Fove VR ($399)

Here we have another VR Headset, the Fove VR. Launched through Kickstarter, this headset not only tracks your head, but also your eyes that would help it recreate a simulation much like how it is in the real world. The device is still on Kickstarter and might take up to a year to get your unit if you are a backer.

Razer OSVR ($349)

It’s still in its development stages, but the Razer OSVR (Open-Source Virtual Reality) is already getting positive support from the VR community. Razer’s aim is to offer an ecosystem that’s open source and will be an open standard for all devices, games and apps. The Razer OSVR includes a 5.5-inch display and also includes an accelerometer, gyroscope and compass.

Oculus Rift ($350)

No one defined Virtual Reality better than the Oculus Rift – this head mounted display was initially revealed through Kickstarter which was later on purchased by Facebook. Development Kits are currently available for developers, a consumer version is scheduled to be released by early 2016.
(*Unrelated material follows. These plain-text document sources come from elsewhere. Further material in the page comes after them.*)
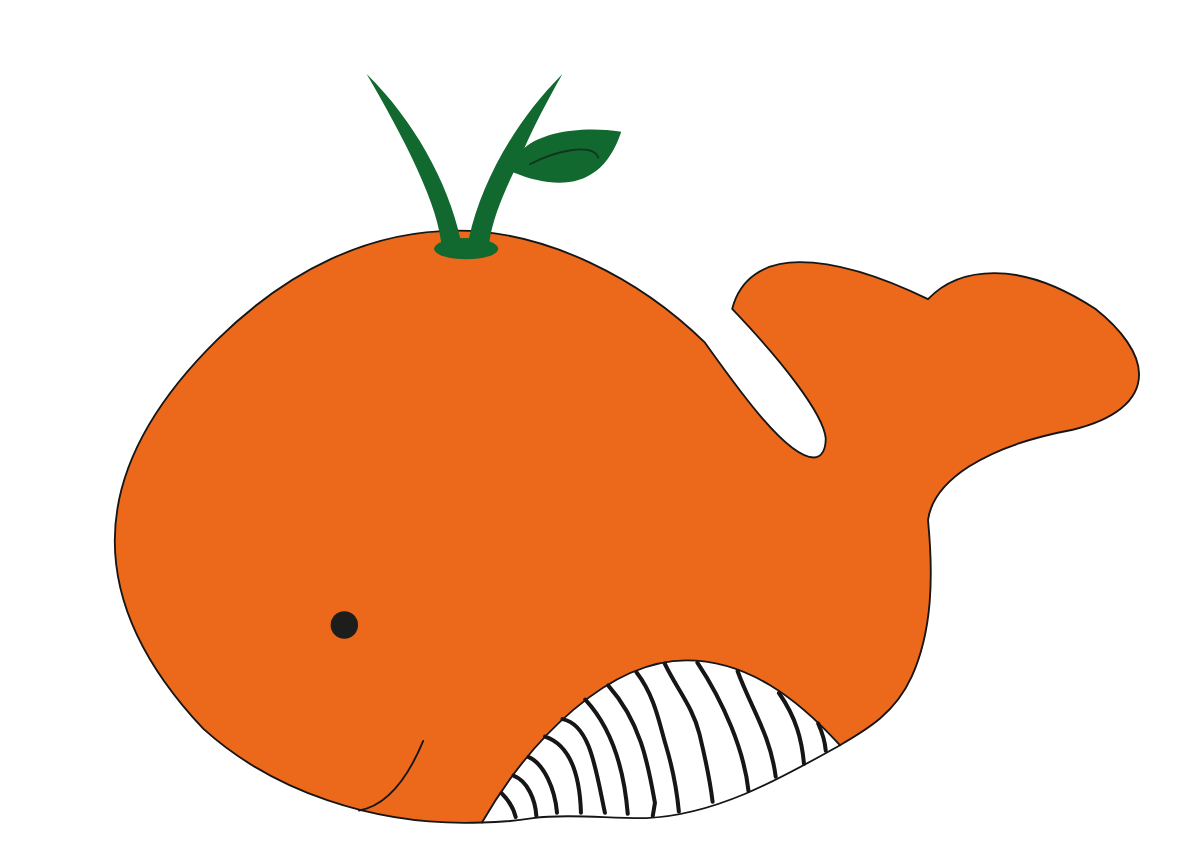
<!DOCTYPE html>
<html lang="en">
<head>
<meta charset="utf-8">
<title>Orange whale</title>
<style>
:root {
  --paper: #ffffff;
  --peel: #ec691b;
  --leaf: #11692f;
  --vein: #12351d;
  --ink: #161616;
  --eye: #1d1d1b;
}
html, body { margin: 0; padding: 0; background: var(--paper); overflow: hidden; }
.whale { display: block; width: 1200px; height: 861px; background: var(--paper); }
.body { fill: var(--peel); }
.belly { fill: var(--paper); }
.outline { fill: none; stroke: var(--ink); stroke-width: 1.7; stroke-linejoin: round; stroke-linecap: round; }
.grooves { fill: none; stroke: var(--ink); stroke-width: 3.7; stroke-linecap: round; stroke-linejoin: round; }
.eye { fill: var(--eye); }
.sprout { fill: var(--leaf); }
.vein { fill: none; stroke: var(--vein); stroke-width: 1.7; stroke-linecap: round; }
</style>
</head>
<body>
<svg class="whale" viewBox="0 0 1103 791.4" role="img" aria-label="Smiling orange whale with a green leafy spout">
  <defs>
    <path id="silhouette" d="M420 212 C502 212 588 256 648 315 C676 354 722 420 748 420.500 C756 420.500 759 412 759 403 C757 380 717 330 673 284 C680 256 702 241 735 241 C775 241 820 259 853 275 C869 258 890 251 914 251 C945 251 978 265 1007 284 C1031 303 1047 325 1047 344 C1047 369 1023 386 986 395 C905 410 858 442 853 478 C858 530 857 580 838 622 C823 655 798 670 772 685 C720 714 660 749 594 752 C560 752.500 520 747.500 490 752 C470 755 455 756 443 756 C343 760 249 726 187 670 C138 618 105.500 560 105.500 497 C105.500 430 142 369 200 312 C265 248 340 212 420 212 Z"/>
  </defs>

  <use class="body" href="#silhouette"/>
  <g id="belly-patch">
    <path class="belly" d="M443 756 C488 678 560 607 631 607 C687 607 733 642 772 685 C720 714 660 749 594 752 C560 752.500 520 747.500 490 752 C470 755 455 756 443 756 Z"/>
    <g class="grooves">
      <path d="M461 729 Q471 739 474 751"/>
      <path d="M472 713 C485 718 492 735 493 750"/>
      <path d="M486 696 C500 702 510 725 512 747"/>
      <path d="M501 677 C525 685 533 715 534 747"/>
      <path d="M517 661 C543 666 548 710 556 747"/>
      <path d="M538 643 C565 672 574 712 577 748"/>
      <path d="M559 630 C590 665 596 705 602 738 L600 750"/>
      <path d="M585 618 C602 640 606 665 612 685 C618 705 622 725 624 746"/>
      <path d="M611 610 C622 633 637 650 643 675 C649 700 653 720 655 737"/>
      <path d="M641 609 C665 645 684 690 688 727"/>
      <path d="M678 617 C690 650 708 675 713 714"/>
      <path d="M716 637 C732 660 737 680 739 702"/>
      <path d="M752 665 Q758 678 759 690"/>
    </g>
    <path class="outline" d="M443 756 C488 678 560 607 631 607 C687 607 733 642 772 685"/>
  </g>
  <use class="outline" href="#silhouette"/>

  <g id="face">
    <circle class="eye" cx="316.500" cy="574.500" r="12.600"/>
    <path class="outline" d="M389 681 C377 710 358 740 330 745"/>
  </g>

  <g id="spout">
    <path class="sprout" d="M337 68 C380 110 412 168 423 219 L431 219 C443 165 475 110 517 68 C501 96 490 118 482 136 C500 121 535 116 571 121 C555 170 518 177 472 158.500 C461 182 453 202 450 221 L449 228 L406 228 C404 190 372 128 337 68 Z"/>
    <ellipse class="sprout" cx="428.500" cy="228.700" rx="29.500" ry="9.700"/>
    <path class="vein" d="M487 151 C512 138 545 131 550 145"/>
  </g>
</svg>
</body>
</html>
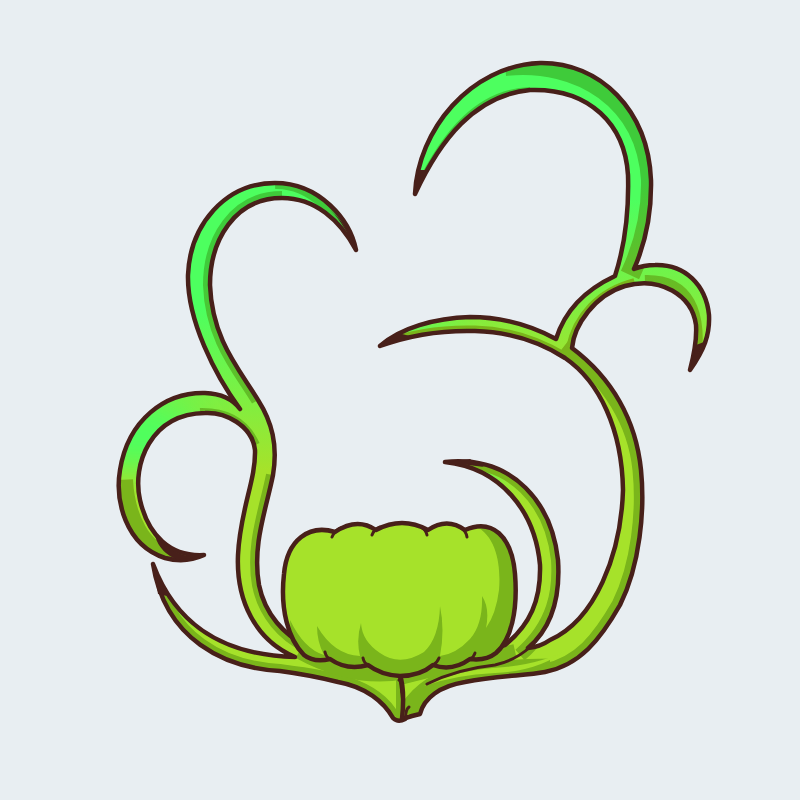
<!DOCTYPE html>
<html lang="en">
<head>
<meta charset="utf-8">
<title>Green pumpkin with curling vines</title>
<style>
  :root {
    --sky: #e8eef2;
    --ink: #48201a;
    --lime: #a6e22a;
    --olive: #7ab51b;
    --mint: #4dff5f;
    --leaf: #3fcb3a;
  }
  html, body { margin: 0; width: 800px; height: 800px; overflow: hidden; background: var(--sky); }
  svg { display: block; }
  .outline { fill: none; stroke: var(--ink); stroke-width: 4.5; stroke-linejoin: round; stroke-linecap: round; }
  .fine { stroke-width: 3; }
  .tip { fill: var(--ink); }
  .shade { fill: none; stroke-width: 14; }
  .olive { stroke: var(--olive); }
  .mint { fill: var(--mint); filter: url(#soft); }
  .lime { fill: var(--lime); }
  .dark { fill: var(--olive); }
  .lime-stop { stop-color: var(--lime); }
  .mint-stop { stop-color: var(--mint); }
  .olive-stop { stop-color: var(--olive); }
  .leaf-stop { stop-color: var(--leaf); }
</style>
</head>
<body>
<svg width="800" height="800" viewBox="0 0 800 800" role="img" aria-label="Green pumpkin with curling vines">
  <defs>
    <filter id="soft" x="-50%" y="-50%" width="200%" height="200%"><feGaussianBlur stdDeviation="18"/></filter>
    <linearGradient id="left-fill" gradientUnits="userSpaceOnUse" x1="0" y1="310" x2="0" y2="470">
      <stop class="mint-stop" offset="0"/><stop class="lime-stop" offset="1"/>
    </linearGradient>
    <linearGradient id="left-shade" gradientUnits="userSpaceOnUse" x1="0" y1="270" x2="0" y2="480">
      <stop class="leaf-stop" offset="0"/><stop class="olive-stop" offset="1"/>
    </linearGradient>
    <linearGradient id="right-fill" gradientUnits="userSpaceOnUse" x1="0" y1="200" x2="0" y2="380">
      <stop class="mint-stop" offset="0"/><stop class="lime-stop" offset="1"/>
    </linearGradient>
    <linearGradient id="right-shade" gradientUnits="userSpaceOnUse" x1="0" y1="180" x2="0" y2="330">
      <stop class="leaf-stop" offset="0"/><stop class="olive-stop" offset="1"/>
    </linearGradient>
    <path id="left-vine" d="M393 718C384 702 366 687 338 682Q310 675 280 671C225 668 165 640 153 564C174 620 217 655 295 657C255 640 236 600 238 555C240 510 256 480 255 450C252 425 225 412 205 413C150 414 132 465 140 500C148 535 170 557 204 555C193 560 180 562 165 558C125 545 115 500 120 470C128 420 165 392 205 393Q229 394 240 409C215 375 187 320 188 275C190 225 225 183 275 183C320 183 350 220 356 250C340 220 315 198 282 198C235 198 210 240 210 285C212 340 240 370 258 400C272 422 278 445 273 475C266 510 252 545 259 585C265 615 285 635 305 645L400 675Q403 690 405 719Q398 723 393 718Z"/>
    <path id="right-vine" d="M402 719Q405 690 400 675L440 660L505 645C530 625 541 600 540 565C535 510 500 468 445 462C515 455 552 505 558 560C560 590 555 625 528 648Q540 647 550 640C595 620 621 555 623 490C622 430 600 382 565 358C540 342 510 332 475 331C440 330 410 335 380 346C400 328 435 318 470 317C500 317 530 325 556 339C565 310 585 290 615 276C625 245 629 210 628 175C625 125 590 88 530 90C475 95 440 140 415 194C418 130 470 66 540 63C600 62 648 110 651 180Q652 228 634 269Q644 265 655 265C685 264 706 285 709 315C710 335 704 350 690 370C694 355 697 340 696 325C692 295 660 276 625 286C595 295 574 325 572 348C612 378 636 420 641 470C645 510 640 565 620 605C600 640 580 665 545 672C525 676 500 675 465 682C440 686 424 698 420 714L412 716Z"/>
    <path id="pumpkin" d="M304 655C288 639 280 609 284 574C287 540 309 524 335 532Q357 517 376 530Q402 516 428 530Q447 517 465 530C492 518 512 536 515 574C518 611 511 640 496 653Q486 661 470 659Q452 672 433 665Q420 676 400 676Q381 675 368 665Q347 671 330 659Q314 663 304 655Z"/>
    <clipPath id="left-clip"><use href="#left-vine"/></clipPath>
    <clipPath id="right-clip"><use href="#right-vine"/></clipPath>
    <clipPath id="pumpkin-clip"><use href="#pumpkin"/></clipPath>
  </defs>

  <g id="left-stem">
    <use href="#left-vine" fill="url(#left-fill)"/>
    <g clip-path="url(#left-clip)">
      <ellipse class="mint" cx="140" cy="435" rx="60" ry="36"/>
      <ellipse class="mint" cx="158" cy="585" rx="28" ry="32"/>
      <g class="shade" stroke="url(#left-shade)">
        <path d="M356 250C340 214 312 182 275 183" stroke-width="12"/>
        <path d="M282 198C235 198 210 240 210 285C212 340 240 370 258 400"/>
        <path d="M120 480C122 520 140 553 165 558L204 556" stroke-width="26"/>
        <path d="M200 413Q240 412 255 445" stroke-width="10"/>
      </g>
      <g class="shade olive">
        <path d="M273 475C266 510 252 545 259 585C265 615 285 635 305 645"/>
        <path d="M153 564C165 640 225 668 280 671C320 676 375 682 393 718"/>
        <path d="M300 650Q355 680 405 670V720" stroke-width="18"/>
      </g>
    </g>
    <use href="#left-vine" class="outline"/>
    <path class="tip" d="M356 250Q341 218 327 207Q348 224 356 250ZM204 555Q178 561 155 536Q160 553 178 560ZM153 564L158 594L167 596Z"/>
  </g>

  <g id="right-stem">
    <use href="#right-vine" fill="url(#right-fill)"/>
    <g clip-path="url(#right-clip)">
      <ellipse class="mint" cx="405" cy="340" rx="55" ry="18"/>
      <ellipse class="mint" cx="468" cy="466" rx="38" ry="22"/>
      <g class="shade" stroke="url(#right-shade)">
        <path d="M505 66C580 58 646 100 651 180Q652 228 630 275" stroke-width="20"/>
        <path d="M415 194C445 130 480 92 530 90" stroke-width="6"/>
        <path d="M645 283C685 282 702 310 692 370" stroke-width="16"/>
        <path d="M380 346C410 335 440 330 475 331C515 332 545 346 565 358" stroke-width="11"/>
      </g>
      <g class="shade olive">
        <path d="M572 348C578 318 600 293 635 284" stroke-width="12"/>
        <path d="M565 345C608 378 636 420 641 470C645 510 640 565 620 605C600 640 580 665 545 672" stroke-width="17"/>
        <path d="M445 462C515 455 552 505 558 560C560 590 555 625 520 655"/>
        <path d="M550 672Q500 672 465 680Q430 684 410 715" stroke-width="27"/>
        <path d="M400 678L440 668L515 651"/>
      </g>
      <path class="lime" d="M424 686Q455 670 505 667Q545 663 567 649Q540 671 495 673Q455 675 424 686Z"/>
    </g>
    <use href="#right-vine" class="outline"/>
    <path class="outline fine" d="M427 684Q457 669 495 665Q516 660 530 647"/>
    <path class="outline fine" d="M399 680Q404 683 402 692M406 719Q405 710 409 707"/>
    <path class="tip" d="M415 194L419 170L427 170ZM690 370L696 345L704 342ZM380 346L398 333L410 336ZM445 462L470 459L484 467Z"/>
  </g>

  <g id="pumpkin-body">
    <use href="#pumpkin" class="lime"/>
    <g clip-path="url(#pumpkin-clip)">
      <path class="dark" d="M475 526C497 536 501 566 499 590Q496 614 486 628Q490 608 482 596Q483 624 470 639Q456 654 440 656Q445 630 440 606Q439 638 424 652Q400 667 380 653Q362 641 361 623Q356 640 360 656Q334 655 317 626Q317 642 324 655Q304 649 290 620L295 690H530V520Z"/>
    </g>
    <use href="#pumpkin" class="outline"/>
    <g class="outline fine">
      <path d="M341 528Q335 530 332 537M380 527Q374 529 372 535M421 527Q426 530 427 535M461 528Q466 531 467 537"/>
      <path d="M330 659Q326 657 325 652M368 665Q364 663 363 658M433 665Q437 663 439 658M470 659Q474 657 475 653"/>
    </g>
  </g>
</svg>
</body>
</html>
That’s already a long list of great VR headsets – and it looks like the next couple of years will also see the introduction of new hardware that would make it even harder to decide which one is the best.

Project Morpheus

The Project Morpheus is a VR headset that is designed to be used with the Sony PlayStation 4 and the PlayStation Vita. Capable of displaying content at full HD along with a 120 fps refresh rate, the Morpheus also features support for stereoscopic 3D – meaning you can play games in a virtual 3D world. No word on how much it would cost, but Sony is looking to release the device by the first half of 2016.

Microsoft Hololens

Microsoft’s Hololens is more of an augmented reality device than a VR device since it uses real surroundings to simulate other elements. Since it’s from Microsoft, the Hololens will be fully compatible with the Windows 10 platform, which in turn will be powering smartphones, desktops and even the Xbox One. Microsoft is looking to release the Hololens to the masses after the global rollout of Windows 10.

HTC Vive

HTC is also looking to get into the VR bandwagon with their own headset. Called the HTC Vive, this VR headset was made in partnership with Valve, who were the developers of a little known game called Half-Life. With OpenVR, the company’s SDK, it hopes to bring mainstream gaming titles made for the device. Epic Games was one of the supporters, letting developers take advantage of Unreal Engine 4 for making games and apps. HTC is looking to release the device before the year ends.

The application of virtual reality isn’t also restricted to hardware. Various companies have employed the same technology to deliver content made for the platform. Dubai 360 for example is a website that offers 360 degree views of Dubai – something that would be easily compatible with a VR headset. Same thing for Google Maps Street View. It could give you a much better perspective using this services with a VR headset.

But the question is that will virtual reality be more than just a form of entertainment? It’s plausible that the technology could also be applied in other areas but since we can still say VR is its in early stages, it might be a while before that happens.

by Victor Philip Ortiz
Tech Enthusiast and Movie Buff. When he’s not busy playing with the latest games, Victor usually spends his time collecting Blu-rays and building his own movie library. As the Online Editor for T3 Middle East, he develops and writes content for www.T3ME.com which includes reviews, features, and videos in addition to managing its social media and web content.